Leaders need care. This includes (but is not limited to) built-in mental health absences, increased pay, dedicated mental health staffing, and professional learning for the district leaders who are supposed to support these leaders. We deserve it—and the schools that we serve deserve cared-for leaders. What district leaders and external stakeholders don’t quite understand is that a leader’s tenure has a direct impact on school success.
It has to happen! There has to be a real focus on managing the needs and expectations of those in the trenches. We need work at both the district and national levels to offer leaders care and not just empathy. We have individuals in place at the national level who are brilliant enough to address our screams. We as leaders serve those with the most, as well as those with the least. Who will serve us? Without an overhaul in how school leaders are prepared, regarded, and supported, the leaders might hurt, but it is our children who will hurt the most.
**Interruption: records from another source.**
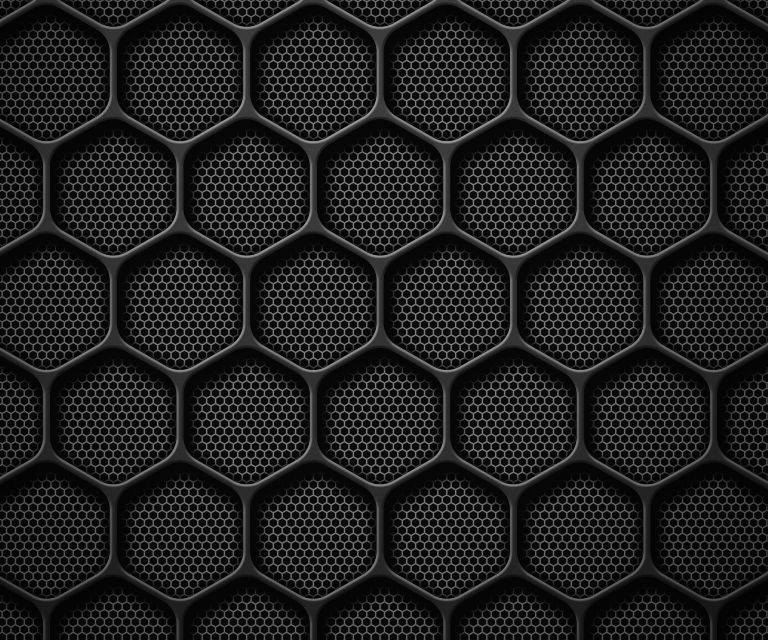
This pattern is drawn by a WebGL 2 fragment shader. Its source:

```glsl
#version 300 es
precision highp float;
// Dark metal grille: a frame of rounded hexagonal openings over a fine
// honeycomb mesh. Both layers share one hexagonal tiling at two scales;
// a distance function gives the rims, the bevels and the cast shadows.

uniform vec2 u_resolution;
out vec4 outColor;

// Offset from the centre of the nearest pointy-top hexagon of width 1
vec2 hexLocal(vec2 p) {
  vec2 period = vec2(1.0, 1.7320508);
  vec2 a = mod(p + 0.5 * period, period) - 0.5 * period;
  vec2 b = mod(p, period) - 0.5 * period;
  return dot(a, a) < dot(b, b) ? a : b;
}

// Signed distance to a rounded pointy-top opening, negative inside
float openingDistance(vec2 p) {
  float corner = 0.2;
  float apothem = 0.474 - corner;
  vec2 k = vec2(-0.866025, 0.5);
  p = abs(p.yx);
  p -= 2.0 * min(dot(k, p), 0.0) * k;
  p -= vec2(clamp(p.x, -0.57735 * apothem, 0.57735 * apothem), apothem);
  return length(p) * sign(p.y) - corner;
}

// Distance from the nearest shared wall of the unit tiling
float wallDistance(vec2 p) {
  vec2 q = abs(hexLocal(p));
  return 0.5 - max(q.x, dot(q, vec2(0.5, 0.866025)));
}

float hash(vec2 p) {
  return fract(sin(dot(p, vec2(127.1, 311.7))) * 43758.5);
}

void main() {
  vec2 uv = gl_FragCoord.xy / u_resolution;
  float cellsAcross = 5.757;
  float pixel = cellsAcross / u_resolution.x;
  vec2 p = gl_FragCoord.xy * pixel * vec2(1.0, 1.01) - vec2(1.349, 4.293);
  vec2 cell = hexLocal(p);
  float d = openingDistance(cell);

  // Outward direction at the rim, lit where it faces down and to the right
  float e = 0.004;
  vec2 normal = normalize(vec2(
    openingDistance(cell + vec2(e, 0.0)) - openingDistance(cell - vec2(e, 0.0)),
    openingDistance(cell + vec2(0.0, e)) - openingDistance(cell - vec2(0.0, e))) + 1e-6);
  float facing = dot(normal, normalize(vec2(0.45, -0.9)));

  // Fine mesh, fifteen holes to each large cell
  float meshScale = 15.0;
  float meshPixel = pixel * meshScale;
  float wire = clamp((0.08 - wallDistance(p * meshScale)) / meshPixel + 0.5, 0.0, 1.0);
  float mesh = mix(0.04, 0.46, wire);

  // Shadow of the frame, thrown down and to the right, plus a dark inner edge
  float shadow = smoothstep(-0.13, 0.015, openingDistance(cell + vec2(-0.035, 0.075)));
  float edgeShade = smoothstep(-0.09, 0.0, d);
  mesh *= (1.0 - 0.92 * shadow) * (1.0 - 0.55 * edgeShade);
  mesh = max(mesh, 0.022);

  // Frame: dull face, bright lower rims, dark upper rims
  float face = mix(0.14, 0.24, uv.y) + 0.015 * (hash(floor(p * 90.0)) - 0.5);
  float rim = 1.0 - smoothstep(0.008, 0.026, d);
  float frame = face + rim * 0.33 * smoothstep(-0.1, 0.8, facing);
  frame *= 1.0 - 0.5 * rim * smoothstep(0.1, 0.9, -facing);

  // Join the layers and dim the sides and corners
  float cover = smoothstep(-0.6 * pixel, 0.6 * pixel, d);
  float shade = mix(mesh, frame, cover);
  vec2 fromCentre = (uv - vec2(0.47, 0.55)) * vec2(1.0, 0.8);
  shade *= 1.08 - 0.5 * smoothstep(0.2, 0.72, length(fromCentre));
  outColor = vec4(vec3(shade), 1.0);
}
```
A version of this article appeared in the March 29, 2023 edition of Education Week as The Silent Scream of School Leaders